Having decided what you'd like to do but before going any further, find out if any building consents are required. Putting in a pool, adding new buildings or extensively altering existing ones are obvious situations where consents are required but there are others where you must have a permit, even if doing all the work yourself.
Examples include fences over 2.5m, retaining walls over 1.5m, decks, platforms, bridges and boardwalks more than 1.5m high, as well as most plumbing work. You may even need consent to demolish that tumbledown garden shed.
There is a fee and a wait while the application is processed. Obviously, it pays to get this process out of the way as early as possible, so work is not held up.
Landscape designs drawn up and carried out by experts are not cheap because you are paying for their expertise. However, some designers will draw up planting plans with recommended plants so you can do it yourself as funds allow.
The Landscape Industry Association of New Zealand is the professional body for landscapers and it is recommended that you check the membership list on their website (www.lianz.org.nz) to ensure any designer you want to use is accredited. Get two or three quotes and a clear indication of when the landscaper could start and about how long the work will take.
When approving the design, be sure that trees and shrubs are to your taste and check how quickly they will grow. Ease of care may be important: for example, a box edging or topiary tree requiring regular trimming could be too much to cope with.

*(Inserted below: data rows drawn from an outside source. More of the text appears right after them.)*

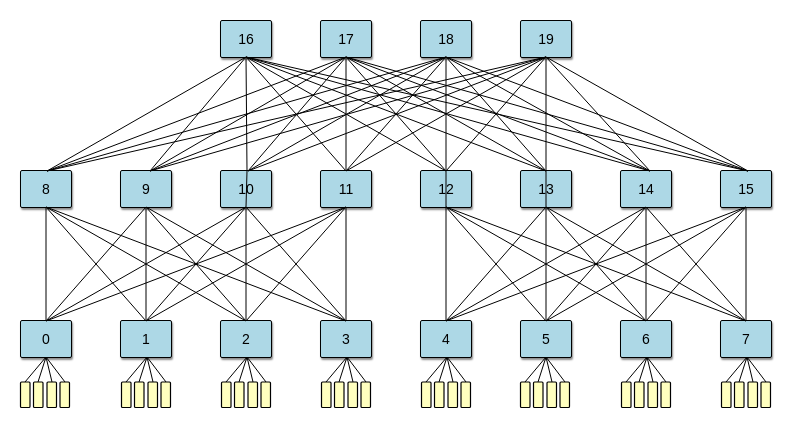
<!DOCTYPE html>
<html lang="en">
<head>
<meta charset="utf-8">
<title>Fat tree network topology</title>
<style>
:root {
  --paper: #ffffff;
  --ink: #000000;
  --switch: #add8e6;
  --host: #ffffbf;
  --shadow: rgba(0, 0, 0, .45);
}
* { box-sizing: border-box; }
html, body { margin: 0; }
body { background: var(--paper); overflow: hidden; }
.topology {
  position: relative;
  width: 792px;
  height: 428px;
  overflow: hidden;
  background: var(--paper);
  color: var(--ink);
  font: 14px/36px "Liberation Sans", Arial, sans-serif;
}
.tier {
  position: absolute;
  left: 20px;
  display: grid;
  grid-template-columns: repeat(8, 52px);
  column-gap: 48px;
}
.core { top: 20px; left: 220px; grid-template-columns: repeat(4, 52px); }
.aggregation { top: 170px; }
.edge { top: 320px; }
.switch {
  height: 38px;
  border: 1px solid var(--ink);
  border-radius: 2px;
  background: var(--switch);
  box-shadow: 1px 2px 2px var(--shadow);
  text-align: center;
}
.links { position: absolute; inset: 0; }
.links .wire { fill: none; stroke: var(--ink); stroke-width: 1; }
.links .host { fill: var(--host); stroke: var(--ink); stroke-width: 1.2; }
</style>
</head>
<body>
<main class="topology">
  <div class="tier core">
    <div class="switch">16</div><div class="switch">17</div><div class="switch">18</div><div class="switch">19</div>
  </div>
  <div class="tier aggregation">
    <div class="switch">8</div><div class="switch">9</div><div class="switch">10</div><div class="switch">11</div>
    <div class="switch">12</div><div class="switch">13</div><div class="switch">14</div><div class="switch">15</div>
  </div>
  <div class="tier edge">
    <div class="switch">0</div><div class="switch">1</div><div class="switch">2</div><div class="switch">3</div>
    <div class="switch">4</div><div class="switch">5</div><div class="switch">6</div><div class="switch">7</div>
  </div>

  <svg class="links" width="792" height="428" viewBox="0 0 792 428" aria-hidden="true">
    <defs>
      <g id="pod">
        <path class="wire" d="M46 207V321M46 207L146 321M46 207L246 321M46 207L346 321"/>
        <path class="wire" d="M146 207L46 321M146 207V321M146 207L246 321M146 207L346 321"/>
        <path class="wire" d="M246 207L46 321M246 207L146 321M246 207V321M246 207L346 321"/>
        <path class="wire" d="M346 207L46 321M346 207L146 321M346 207L246 321M346 207V321"/>
      </g>
      <g id="hosts">
        <path class="wire" d="M46 357L25 382M46 357L38 382M46 357L52 382M46 357L65 382"/>
        <g class="host">
          <rect x="20.5" y="382" width="9.5" height="25.5" rx="1"/>
          <rect x="33.5" y="382" width="9.5" height="25.5" rx="1"/>
          <rect x="47" y="382" width="9.5" height="25.5" rx="1"/>
          <rect x="60" y="382" width="9.5" height="25.5" rx="1"/>
        </g>
      </g>
    </defs>

    <g class="wire">
      <path d="M246 57L47 171M246 57L150 171M246 57L247 171M246 57L346 171M246 57L446 171M246 57L546 171M246 57L650 171M246 57L748 171"/>
      <path d="M346 57L47 171M346 57L150 171M346 57L248 171M346 57V171M346 57L446 171M346 57L546 171M346 57L650 171M346 57L748 171"/>
      <path d="M446 57L47 171M446 57L150 171M446 57L248 171M446 57L346 171M446 57V171M446 57L546 171M446 57L650 171M446 57L748 171"/>
      <path d="M546 57L47 171M546 57L150 171M546 57L248 171M546 57L346 171M546 57L446 171M546 57V171M546 57L650 171M546 57L748 171"/>
      <path d="M247 171L246 207M446 171V207M546 171V207"/>
    </g>

    <use href="#pod"/>
    <use href="#pod" x="400"/>

    <use href="#hosts"/>
    <use href="#hosts" x="101"/>
    <use href="#hosts" x="201"/>
    <use href="#hosts" x="301"/>
    <use href="#hosts" x="401"/>
    <use href="#hosts" x="500"/>
    <use href="#hosts" x="601"/>
    <use href="#hosts" x="701"/>
  </svg>
</main>
</body>
</html>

Be realistic about your budget. A common complaint from landscapers is that people have no idea of the cost of materials or how labour-intensive the work is.
One obvious way to overcome this is to have lower, less expensive expectations, while the other is to have the work done in stages. The second path may be frustrating but, in the end, will produce the external space you envisaged at the outset.
As one Australian designer put it, ''Patience can be your best friend when it comes to achieving great results.''